A car without a driver – the future of transportation or a low priority innovation?

A car without a driver – the future of transportation or a low priority innovation?

© Aalto University

Assistant professor Milos Mladenovic tackles the underlying challenges as a member of European Commission expert group, which is formed to advise on specific ethical issues raised by driverless mobility. The ethical problems with automated vehicles go far beyond the road safety and link to the main challenges of Artificial Intelligence.

Milos Mladenovic is working in the Spatial Planning and Transportation Engineering research group in the Department of Built Environment. His research focuses on development of technology and planning practices for sustainable urban transportation systems. Among other transportation related topics, his key research areas include ethics of emerging mobility technologies, such as self-driving vehicles.

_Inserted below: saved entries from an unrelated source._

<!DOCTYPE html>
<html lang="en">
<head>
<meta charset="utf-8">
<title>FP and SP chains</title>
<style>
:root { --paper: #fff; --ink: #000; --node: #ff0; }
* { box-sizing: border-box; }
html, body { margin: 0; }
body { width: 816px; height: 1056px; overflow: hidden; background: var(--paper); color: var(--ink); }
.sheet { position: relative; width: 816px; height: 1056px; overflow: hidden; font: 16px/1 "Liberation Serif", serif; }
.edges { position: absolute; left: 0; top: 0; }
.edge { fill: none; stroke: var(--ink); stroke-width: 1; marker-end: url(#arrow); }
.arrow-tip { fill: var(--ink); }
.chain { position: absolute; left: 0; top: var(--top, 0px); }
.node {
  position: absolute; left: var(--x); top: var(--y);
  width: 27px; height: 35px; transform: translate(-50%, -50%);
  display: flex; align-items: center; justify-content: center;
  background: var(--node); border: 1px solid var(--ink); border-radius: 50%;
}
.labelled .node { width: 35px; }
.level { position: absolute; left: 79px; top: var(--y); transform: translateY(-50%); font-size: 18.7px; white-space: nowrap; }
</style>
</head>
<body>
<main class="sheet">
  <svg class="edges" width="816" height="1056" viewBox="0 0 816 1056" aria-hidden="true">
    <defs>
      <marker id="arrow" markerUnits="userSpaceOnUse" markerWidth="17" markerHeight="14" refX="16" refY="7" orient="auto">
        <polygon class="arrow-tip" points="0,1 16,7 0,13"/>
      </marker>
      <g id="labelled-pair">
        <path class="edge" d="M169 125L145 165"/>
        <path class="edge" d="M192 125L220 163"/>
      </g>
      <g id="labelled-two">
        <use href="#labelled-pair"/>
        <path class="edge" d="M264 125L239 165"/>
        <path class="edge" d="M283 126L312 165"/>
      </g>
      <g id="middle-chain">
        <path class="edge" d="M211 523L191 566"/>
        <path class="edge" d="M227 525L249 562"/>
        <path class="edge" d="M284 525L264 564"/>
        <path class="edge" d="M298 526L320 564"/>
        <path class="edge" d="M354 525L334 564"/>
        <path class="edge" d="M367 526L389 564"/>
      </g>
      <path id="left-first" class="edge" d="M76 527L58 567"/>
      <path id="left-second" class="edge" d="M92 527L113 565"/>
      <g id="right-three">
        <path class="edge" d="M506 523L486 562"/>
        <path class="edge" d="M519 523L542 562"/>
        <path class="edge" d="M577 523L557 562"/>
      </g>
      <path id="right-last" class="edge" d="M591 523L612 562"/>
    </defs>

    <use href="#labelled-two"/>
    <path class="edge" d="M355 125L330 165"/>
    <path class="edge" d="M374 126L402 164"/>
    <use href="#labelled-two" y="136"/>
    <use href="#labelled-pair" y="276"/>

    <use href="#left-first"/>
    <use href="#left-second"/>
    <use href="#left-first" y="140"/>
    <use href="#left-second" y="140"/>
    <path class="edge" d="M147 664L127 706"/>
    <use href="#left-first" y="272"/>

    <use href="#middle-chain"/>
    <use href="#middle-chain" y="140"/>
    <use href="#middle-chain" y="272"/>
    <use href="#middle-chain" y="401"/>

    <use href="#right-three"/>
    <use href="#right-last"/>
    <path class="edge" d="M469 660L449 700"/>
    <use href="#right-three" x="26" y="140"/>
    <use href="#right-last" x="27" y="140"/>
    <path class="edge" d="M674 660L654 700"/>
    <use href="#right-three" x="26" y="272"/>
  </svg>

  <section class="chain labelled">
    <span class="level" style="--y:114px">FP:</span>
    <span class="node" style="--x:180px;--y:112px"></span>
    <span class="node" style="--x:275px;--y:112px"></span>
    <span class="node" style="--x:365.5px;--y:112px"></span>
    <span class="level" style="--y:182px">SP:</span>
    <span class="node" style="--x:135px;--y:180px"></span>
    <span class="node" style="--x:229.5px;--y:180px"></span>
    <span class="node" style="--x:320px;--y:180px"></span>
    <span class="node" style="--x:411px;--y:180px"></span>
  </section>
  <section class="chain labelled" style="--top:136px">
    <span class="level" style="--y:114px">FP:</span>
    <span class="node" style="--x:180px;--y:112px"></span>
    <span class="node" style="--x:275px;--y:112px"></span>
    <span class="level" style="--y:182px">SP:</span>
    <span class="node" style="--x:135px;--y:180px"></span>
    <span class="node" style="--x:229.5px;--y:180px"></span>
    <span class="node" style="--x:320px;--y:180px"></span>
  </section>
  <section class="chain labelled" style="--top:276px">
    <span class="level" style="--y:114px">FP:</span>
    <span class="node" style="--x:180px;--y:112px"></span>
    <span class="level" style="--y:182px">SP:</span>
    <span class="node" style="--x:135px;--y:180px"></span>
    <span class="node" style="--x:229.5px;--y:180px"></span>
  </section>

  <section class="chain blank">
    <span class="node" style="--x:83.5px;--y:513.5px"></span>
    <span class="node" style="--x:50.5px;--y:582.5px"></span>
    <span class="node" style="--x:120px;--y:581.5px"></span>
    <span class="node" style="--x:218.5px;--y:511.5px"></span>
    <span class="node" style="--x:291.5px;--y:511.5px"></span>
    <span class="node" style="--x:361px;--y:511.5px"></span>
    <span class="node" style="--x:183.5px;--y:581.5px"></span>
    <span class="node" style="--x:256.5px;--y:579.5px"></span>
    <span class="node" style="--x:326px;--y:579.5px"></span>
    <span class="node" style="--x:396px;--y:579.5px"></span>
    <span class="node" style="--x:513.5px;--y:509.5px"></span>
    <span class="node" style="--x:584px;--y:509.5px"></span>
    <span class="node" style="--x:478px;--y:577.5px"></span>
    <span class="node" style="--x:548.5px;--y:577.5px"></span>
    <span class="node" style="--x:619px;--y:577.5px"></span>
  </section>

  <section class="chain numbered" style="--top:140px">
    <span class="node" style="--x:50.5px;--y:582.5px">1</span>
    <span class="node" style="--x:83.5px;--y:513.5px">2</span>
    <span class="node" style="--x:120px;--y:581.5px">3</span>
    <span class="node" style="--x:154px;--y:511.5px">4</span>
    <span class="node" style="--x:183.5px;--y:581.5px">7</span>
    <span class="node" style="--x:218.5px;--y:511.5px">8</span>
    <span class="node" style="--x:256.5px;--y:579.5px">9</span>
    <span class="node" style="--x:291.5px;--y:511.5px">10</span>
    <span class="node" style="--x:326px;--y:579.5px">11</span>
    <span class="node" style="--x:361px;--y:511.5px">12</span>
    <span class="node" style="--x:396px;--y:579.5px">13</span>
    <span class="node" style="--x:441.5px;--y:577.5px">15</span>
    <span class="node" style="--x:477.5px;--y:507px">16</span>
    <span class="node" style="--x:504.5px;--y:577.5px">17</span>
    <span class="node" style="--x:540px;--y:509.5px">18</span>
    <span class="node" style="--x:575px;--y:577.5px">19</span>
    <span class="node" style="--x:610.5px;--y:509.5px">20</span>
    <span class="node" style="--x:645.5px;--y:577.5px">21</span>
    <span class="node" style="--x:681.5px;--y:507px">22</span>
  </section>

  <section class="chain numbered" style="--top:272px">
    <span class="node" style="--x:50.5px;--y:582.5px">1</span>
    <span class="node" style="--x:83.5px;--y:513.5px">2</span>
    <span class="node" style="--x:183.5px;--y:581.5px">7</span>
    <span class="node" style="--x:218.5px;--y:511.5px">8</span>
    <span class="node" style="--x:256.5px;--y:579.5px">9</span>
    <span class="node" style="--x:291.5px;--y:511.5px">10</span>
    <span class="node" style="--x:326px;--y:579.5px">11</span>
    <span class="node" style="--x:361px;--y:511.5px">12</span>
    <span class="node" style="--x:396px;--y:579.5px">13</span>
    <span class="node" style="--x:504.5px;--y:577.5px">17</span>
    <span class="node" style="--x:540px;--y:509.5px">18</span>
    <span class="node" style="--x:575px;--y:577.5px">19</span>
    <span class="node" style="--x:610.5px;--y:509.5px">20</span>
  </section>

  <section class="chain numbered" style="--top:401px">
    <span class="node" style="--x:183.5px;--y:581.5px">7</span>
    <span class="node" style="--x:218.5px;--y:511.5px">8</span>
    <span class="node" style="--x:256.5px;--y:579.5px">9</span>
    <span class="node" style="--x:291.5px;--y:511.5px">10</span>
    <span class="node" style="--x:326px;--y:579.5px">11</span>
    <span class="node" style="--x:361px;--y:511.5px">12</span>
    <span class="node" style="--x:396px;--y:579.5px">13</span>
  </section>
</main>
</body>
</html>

What is the purpose of the Horizon 2020 Commission Expert Group and how would you describe your role in it?

The group aims to produce an EU-level document, which then the Commission takes further to either develop more research based on it, get public consultation or to create new political discussions about driverless mobility.

The multi-disciplinary group includes 14 members from different EU member states working in different fields. My role is to represent the field of transportation engineering. However, given my multi-disciplinary interests, part of my role is to “translate” concepts within the group, as different scientific backgrounds tend to speak different “languages” with each other. While I am helping to increase understanding within the group, working in such a multi-disciplinary group is a huge learning experience in itself.

About Aalto University

AALTO University is a multidisciplinary university in the fields of Science and Technology, Economics, Architecture, and Art and Design. It has 409 faculty members and a student body of 20,000, 70% of which are students in Science and Technology. AALTO University was founded in 2010 by merging three Finnish universities: The Helsinki School of Economics, The University of Art and Design Helsinki, and Helsinki University of Technology. The three schools are all leading institutions in their respective fields and in their own right. Aalto University is a multidisciplinary community where Science and Art meet Technology and Business. The university is committed to identifying and solving grand societal challenges and building an innovative future.

Get latest news from ATTRACT